This talk will be moderated by John Gans, PWH’s director of communications and research and former chief speechwriter to Secretary of Defense Ash Carter.


Edward Wong headshotEdward Wong is a diplomatic and international correspondent for The New York Times who reports on foreign policy from Washington, D.C. He has spent most of his 20-year career with the Times abroad, reporting for 13 years from China and Iraq. As Beijing bureau chief, he ran the Times’ largest overseas operation. Edward began reporting for the Times in 1999 and worked for four years on the metro, sports and business desks before going overseas. His first posting was to Iraq to cover the American invasion and civil war, from 2003 to 2007. He then reported from China for nine years. He has traveled across Asia on assignment, including to North Korea, Afghanistan and Myanmar. Edward received the Livingston Award for his coverage of the Iraq War and was on a team of Pulitzer Prize finalists.

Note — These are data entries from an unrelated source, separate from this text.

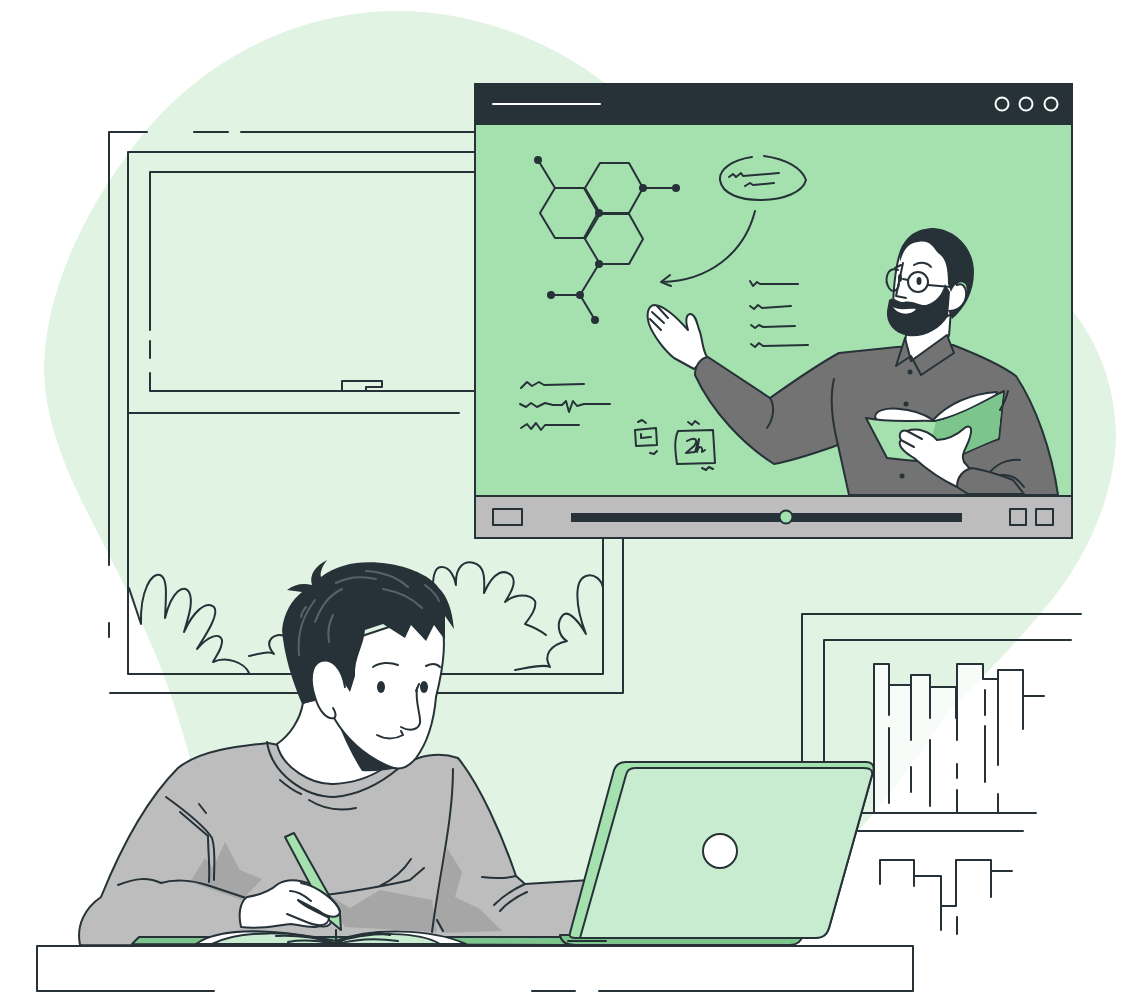
<!DOCTYPE html>
<html lang="en">
<head>
<meta charset="utf-8">
<title>Online lesson</title>
<style>
:root{--ink:#263238;--mint:#e1f4e4;--board:#a5e1af;--lid:#c8ecd0;--leaf:#7cc58c;--grey:#bdbdbd;--shade:#a6a6a6;--shirt:#737373;--paper:#fff}
html,body{margin:0;background:var(--paper);overflow:hidden}
svg{display:block;width:1147px;height:1001px}
.line{fill:none;stroke:var(--ink);stroke-width:2;stroke-linecap:round;stroke-linejoin:round}
.edge{stroke:var(--ink);stroke-width:2;stroke-linecap:round;stroke-linejoin:round}
.ink{fill:var(--ink)}
.mint{fill:var(--mint)}
.board{fill:var(--board)}
.lid{fill:var(--lid)}
.leaf{fill:var(--leaf)}
.grey{fill:var(--grey)}
.shade{fill:var(--shade)}
.shirt{fill:var(--shirt)}
.paper{fill:var(--paper)}
.strand{fill:none;stroke:#56636a;stroke-width:2;stroke-linecap:round}
</style>
</head>
<body>
<svg viewBox="0 0 1147 1001" role="img" aria-label="A student takes notes at a desk while a teacher explains chemistry in an online video lesson">

<path id="backdrop" class="mint" d="M190 758C174 700 160 660 131 600C95 520 44 450 44 366C46 290 84 214 128 154C190 66 290 11 398 11C470 11 546 38 602 81L1072 310C1100 345 1116 390 1116 437C1114 500 1084 562 1046 607C1010 650 985 675 950 710C920 752 895 790 858 831L600 946H230Z"/>

<g id="window" class="line">
  <path d="M109 565V132H147M194 132H228M241 132H475M109 623V637"/>
  <path d="M475 152H128V674H300M440 674H603V538M110 693H300M420 693H623V538"/>
  <path d="M475 172H150V330M150 341V358M150 373V391H475M128 413H459"/>
  <path d="M342 391V381H382V387H366V391"/>
</g>

<g id="bushes" class="line">
  <path d="M129 588L141 624C140 590 152 572 160 575C168 578 166 596 165 618C172 590 184 584 189 592C194 602 188 618 184 632C193 612 206 600 214 607C220 614 205 636 197 649C208 636 220 632 222 640C223 648 216 656 213 662C226 656 244 662 249 673"/>
  <path d="M249 656C262 653 270 651 274 654C262 640 276 632 284 636"/>
  <path d="M433 600C432 578 434 566 442 567C450 567 455 578 456 585C455 566 465 560 474 563C484 566 485 576 484 593C494 570 505 569 512 576C517 583 510 594 505 602C516 593 530 594 535 601C537 608 531 616 525 624C533 627 540 630 546 635"/>
  <path d="M515 670C530 667 545 664 550 667C543 655 550 645 567 641C558 636 556 622 563 615C568 610 578 620 586 634C575 606 574 580 586 576C594 573 602 580 603 588"/>
</g>

<g id="bookshelf">
  <path class="paper" d="M874 812V664H889V685H911V675H930V687H956V664H983V679H998V670H1023V813Z" opacity=".75"/>
  <g class="line">
    <path d="M802 762V614H1081M824 762V640H1071"/>
    <path d="M874 812V664H889V715M889 685H911V740M911 685V675H930V718M930 687H956V718M889 728V803M911 767V792M930 740V806"/>
    <path d="M957 740V664H983V679H998V765M998 670H1023V729M998 679V670M1023 696H1044M985 690V715M985 726V782M957 764V778M957 790V812M998 794V812"/>
    <path d="M862 813H1036M858 831H1023"/>
    <path d="M880 884V860H914V876H941V930M941 906H956V860H991V897M991 871H1012M914 876V886M957 917V934"/>
  </g>
</g>

<g id="video-player">
  <rect class="board edge" x="475" y="84" width="597" height="454"/>
  <rect class="ink" x="474" y="83" width="599" height="42"/>
  <path d="M493 104H600" stroke="#fff" stroke-width="2" stroke-linecap="round"/>
  <g fill="none" stroke="#fff" stroke-width="2">
    <circle cx="1002" cy="104" r="6.5"/><circle cx="1026" cy="104" r="6.5"/><circle cx="1051" cy="104" r="6.5"/>
  </g>

  <g id="molecule">
    <defs><path id="ring" d="M0 0L15 -25H44L58 0L44 25H15Z"/></defs>
    <g class="line">
      <use href="#ring" x="540" y="213"/><use href="#ring" x="585" y="188"/><use href="#ring" x="585" y="239"/>
      <path d="M538 160L555 188M643 188H676M599 264L580 295L595 320M580 295H551"/>
    </g>
    <g class="ink">
      <circle cx="538" cy="160" r="4"/><circle cx="643" cy="188" r="4"/><circle cx="676" cy="188" r="4"/><circle cx="599" cy="213" r="4"/><circle cx="599" cy="264" r="4"/><circle cx="580" cy="295" r="4"/><circle cx="551" cy="295" r="4"/><circle cx="595" cy="320" r="4"/>
    </g>
  </g>

  <g id="board-notes" class="line">
    <path d="M752 157C731 160 719 170 720 180C722 194 740 200 760 200C784 200 803 192 806 180C802 168 786 159 764 156"/>
    <path d="M729 177L733 174L736 177L741 173L743 176L779 173M745 186L750 183L753 185L774 183"/>
    <path d="M755 211C744 254 708 281 662 282M670 275L661 282L671 286"/>
    <path d="M750 281L753 286L757 282L760 284H798M750 306L754 309L758 305L762 308L791 306M751 325L755 328L759 325L763 327L795 326M751 344L755 347L759 343L763 346L808 345"/>
    <path d="M521 388L527 382L532 386L539 382L544 385L584 384M520 404L526 407L531 403L537 407L545 403L553 405L562 405L566 401L569 412L573 401L577 406L584 404H610M521 428L527 424L531 429L536 423L541 430L545 425H579"/>
    <path d="M635 430L656 428L657 445L636 446ZM641 434V438L651 437M638 422L642 420L646 423M650 453L654 454L657 451"/>
    <path d="M678 431L713 430L715 463L677 464C675 450 674 440 678 431M687 441C695 436 699 440 694 446L686 453L695 452L699 439L697 452C699 445 703 446 702 452L705 450M688 422L692 425L695 421L699 424M702 468L706 470L709 467L713 469"/>
  </g>

  <g id="teacher">
    <path class="paper edge" d="M694 369L674 358C664 350 653 335 649 324C646 314 648 306 654 305C662 305 672 312 688 330C685 320 686 314 691 314C697 316 697 326 700 332C703 342 702 348 707 357Z"/>
    <path class="line" d="M652 312L664 323M650 319L661 330M657 306L668 318"/>
    <path class="shirt edge" d="M695 375C695 366 700 358 708 357L770 398C790 384 815 366 839 353L897 347L953 345C976 354 1000 364 1016 376C1036 406 1052 452 1058 495H849L838 445C818 452 796 460 774 464C744 445 712 412 695 375Z"/>
    <path class="line" d="M770 398C775 406 774 418 767 428M834 379C829 400 833 425 838 445"/>
    <path class="paper edge" d="M907 330L905 341L911 361L949 336L951 310Z"/>
    <path class="shirt edge" d="M905 338L896 366L911 356L921 375L954 353L947 335L911 361Z"/>
    <path class="paper edge" d="M903 246C912 234 940 236 952 250L957 285C968 280 970 302 958 309L948 316L910 325L893 305C894 280 896 260 903 246Z"/>
    <path class="ink" d="M900 262C899 238 916 228 934 228C958 230 974 250 974 272C974 292 965 308 952 319L948 310C962 311 969 297 966 285C962 279 954 283 951 292L948 284C948 268 946 258 938 253C932 246 930 240 918 242C907 243 903 252 900 262Z"/>
    <path class="ink" d="M889 300C894 296 898 303 904 302C912 300 920 306 926 305C936 302 942 295 945 284L950 292L948 316C940 330 923 338 908 336C894 333 886 324 887 311Z"/>
    <path class="paper" d="M893 307C900 311 908 308 916 309C912 315 899 316 893 307Z"/>
    <g class="line" stroke-width="1.5">
      <path d="M903 263L896 296L906 298M914 265C921 261 928 263 931 267M895 268L901 265"/>
      <circle cx="918" cy="282" r="10"/><path d="M898 270C887 266 884 280 889 288C893 294 898 290 899 284M903 279L908 280M928 285L951 287"/>
    </g>
    <g class="ink"><ellipse cx="919" cy="281" rx="2.5" ry="4"/><ellipse cx="900" cy="278" rx="2" ry="4"/><circle cx="910" cy="372" r="2.5"/><circle cx="906" cy="404" r="2.5"/><circle cx="902" cy="476" r="2.5"/></g>
    <path class="paper edge" d="M875 417C876 404 914 407 933 420C948 404 970 394 997 392L995 410L937 432L880 425Z"/>
    <path class="board edge" d="M866 418C890 423 915 420 935 421C960 416 982 402 1004 391L999 439C978 446 962 455 950 460C932 464 905 460 887 458Z"/>
    <path class="leaf" d="M936 422C960 416 982 403 1003 393L998 438L950 459L931 440Z"/>
    <path class="paper edge" d="M957 487C938 478 924 467 914 458C902 451 897 444 901 440C898 434 901 429 907 431C918 427 930 432 937 440C948 440 958 434 966 427C972 425 972 431 970 437C967 448 960 454 964 462L971 470Z"/>
    <path class="line" d="M901 440L914 447M907 431L922 439"/>
    <path class="shirt edge" d="M957 487C957 477 963 470 972 468C985 470 1000 475 1013 480L1024 494H968Z"/>
    <path class="line" d="M991 471C1000 461 1012 459 1020 460M1001 475C1012 474 1018 479 1024 487M1008 391C1006 400 1003 405 1000 410"/>
  </g>

  <g id="player-controls">
    <rect class="grey edge" x="475" y="496" width="597" height="42"/>
    <g class="line"><rect x="493" y="509" width="29" height="16"/><rect x="1010" y="509" width="16" height="16"/><rect x="1036" y="509" width="17" height="16"/></g>
    <rect class="ink" x="571" y="513" width="391" height="9"/>
    <circle class="board edge" cx="786" cy="517" r="6.5"/>
  </g>
</g>

<g id="student">
  <path class="grey edge" d="M80 945C76 925 85 908 101 897C120 850 146 800 178 768C200 750 240 746 268 743L400 768C418 754 440 752 458 758C480 785 502 835 516 876L525 884L590 880V937H437L330 946Z"/>
  <path class="shade" d="M190 882L205 858L213 868L225 842L240 870L262 879L242 900ZM325 893L350 908L380 890L432 900L437 932L345 927ZM434 920L447 848L462 872L455 897L480 909L502 931L442 933Z"/>
  <path class="paper edge" d="M303 703C300 720 290 735 277 744C282 768 312 785 334 784C354 783 372 776 384 768L392 740L340 690Z"/>
  <path class="line" d="M267 742C272 775 306 797 334 797C358 795 380 784 399 768M280 780C288 787 294 791 301 794M309 800C325 810 342 811 356 808"/>
  <path class="ink" d="M338 722C345 742 356 762 362 771C374 772 386 770 398 768Z"/>
  <path class="paper edge" d="M350 640L440 610C447 640 444 665 436 697C434 720 428 742 416 758C408 768 398 771 388 766C368 757 348 742 334 718L308 690Z"/>
  <path class="ink" d="M302 704C292 680 284 655 282 630C284 612 292 600 302 592L287 590C295 584 303 583 312 585C309 575 315 566 327 560C321 568 320 574 321 577C340 562 366 560 390 564C414 568 432 578 438 587C448 597 452 610 454 629L445 616V640L434 625L426 641L411 625L405 638L383 624L365 630C364 645 354 658 355 676L350 692L338 673C330 660 314 666 312 678L315 701Z"/>
  <path class="paper edge" d="M345 687C342 668 332 658 321 661C310 665 310 682 315 697C319 711 327 720 334 718C337 716 335 711 333 708"/>
  <path class="strand" d="M299 655C297 632 303 616 315 600M315 622C322 604 330 595 342 589M329 642C327 628 330 622 333 615M336 583C348 577 362 576 376 579M366 571C384 572 398 578 408 587M383 589C400 592 412 598 422 608M425 585C433 591 437 595 439 601M301 617C302 612 304 609 306 607"/>
  <g class="ink"><ellipse cx="381" cy="687" rx="4" ry="6"/><ellipse cx="424" cy="687" rx="4" ry="6"/></g>
  <path class="line" d="M373 667C380 662 390 662 398 665M426 666C432 663 437 664 440 667M417 688C415 703 421 715 420 723C418 731 408 731 401 727M377 735C386 740 396 739 403 735M403 735L401 731M416 691L419 684"/>
  <g class="line">
    <path d="M166 797C184 810 204 825 212 838C216 850 214 866 214 880M180 812L208 836C208 850 210 866 209 882M199 804L206 813M118 885C136 878 148 877 161 883C174 879 192 880 207 885L246 898"/>
    <path d="M453 769C453 820 440 870 432 932M325 895C350 892 390 885 410 880L424 868M380 886C392 880 404 870 411 859M437 920L443 931M482 877C498 879 508 878 516 876M494 905C504 895 514 889 525 884M500 911C508 902 518 896 527 892"/>
  </g>
</g>

<g id="notebook">
  <path class="leaf edge" d="M132 944L139 937H570L566 945Z"/>
  <path class="paper edge" d="M196 944C216 930 260 926 336 941C370 928 430 928 466 944Z"/>
  <path class="lid edge" d="M212 944C240 930 295 930 334 943C370 930 420 932 440 944Z"/>
  <path class="line" d="M276 936C300 935 318 938 334 943M288 942C305 939 320 941 334 944M338 943C350 935 370 932 390 935M338 944C356 939 376 938 398 941M336 930V944"/>
</g>

<g id="writing-hand">
  <path class="paper edge" d="M241 927C238 914 240 902 247 897C260 895 270 891 278 884C288 878 300 880 311 884C326 891 340 906 340 913C339 918 334 918 331 916C333 924 328 928 320 926C312 929 300 925 291 924C278 925 262 930 241 927Z"/>
  <path class="board edge" d="M285 837L294 833L340 915L341 930L329 920Z"/>
  <path class="paper edge" d="M301 883C318 886 338 902 340 912C338 919 329 918 319 911L298 900C303 906 320 913 329 918C328 928 315 926 304 921L287 914"/>
  <path class="line" d="M290 891C297 891 304 895 311 901"/>
</g>

<g id="laptop">
  <path class="leaf edge" d="M560 935H803C801 942 797 945 790 945H575C566 945 561 941 560 935Z"/>
  <path class="board edge" d="M570 933L614 770C616 765 620 762 626 762H866C872 762 875 766 873 772L829 928C827 935 823 938 816 938H576C571 938 569 937 570 933Z"/>
  <path class="lid edge" d="M580 938L626 775C627 770 630 768 635 768H862C869 768 873 769 872 775L829 928C827 935 823 938 816 938Z"/>
  <path class="line" d="M568 941H606"/>
  <circle class="paper edge" cx="720" cy="851" r="17"/>
</g>

<g id="desk">
  <path class="paper" d="M37 946H913V991H37Z"/>
  <path class="line" d="M214 991H37V946H913V991H599M532 991H575"/>
</g>
</svg>
</body>
</html>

He was a Nieman Fellow at Harvard University from 2017 to 2018 and taught international reporting at Princeton University as a Ferris Professor of Journalism in 2017. He is an associate at Harvard Kennedy School’s Belfer Center for Science and International Affairs. Edward graduated with honors from the University of Virginia, where he earned a bachelor’s degree in English literature. He has dual master’s degrees in journalism and international studies from the University of California at Berkeley.

Trudy Rubin headshotTrudy Rubin is the foreign affairs columnist for The Philadelphia Inquirer. In 2019, Rubin received the Overseas Press Club of America’s Flora Lewis award for Best Commentary on International Affairs. In 2001 and 2017 she was a finalist for the Pulitzer Prize in commentary. She is the author of Willful Blindness: The Bush Administration and Iraq. Prior to joining The Inquirer, she was Middle East correspondent for The Christian Science Monitor and staff writer for The Economist. In recent years, she has written from China, Russia, Ukraine, Iraq, Syria, Turkey, Egypt, Lebanon, Israel, the West Bank, Afghanistan, Pakistan, Kashmir, Britain, France, Italy and Germany. She is a graduate of Smith College, where she received her B.A., and the London School of Economics, where she earned her M.Sc. (Econ).


John Gans headshotJohn A. Gans, Jr. is the Director of Communications and Research at Perry World House. Prior to becoming the Director of Communications and Research in November 2018, Gans was our Global Order Program Manager, from November 2017 to November 2018. Prior to this, Gans was the chief speechwriter to Secretary of Defense Ash Carter. He served as the principal advisor to the Secretary Carter on planning, positioning, and preparation of remarks; managed a team of writers; and drafted dozens of speeches delivered around the world. In addition to leading the writing team at the Defense Department, Gans served as senior speechwriter for Defense Secretary Chuck Hagel and Secretary of the Treasury Jack Lew.

Gans recently published White House Warriors: How the National Security Council Transformed the American Way of War, a book on the people and the power of the National Security Council staff. Gans earned his Ph.D. from Johns Hopkins University's School of Advanced International Studies, where he also taught for several years.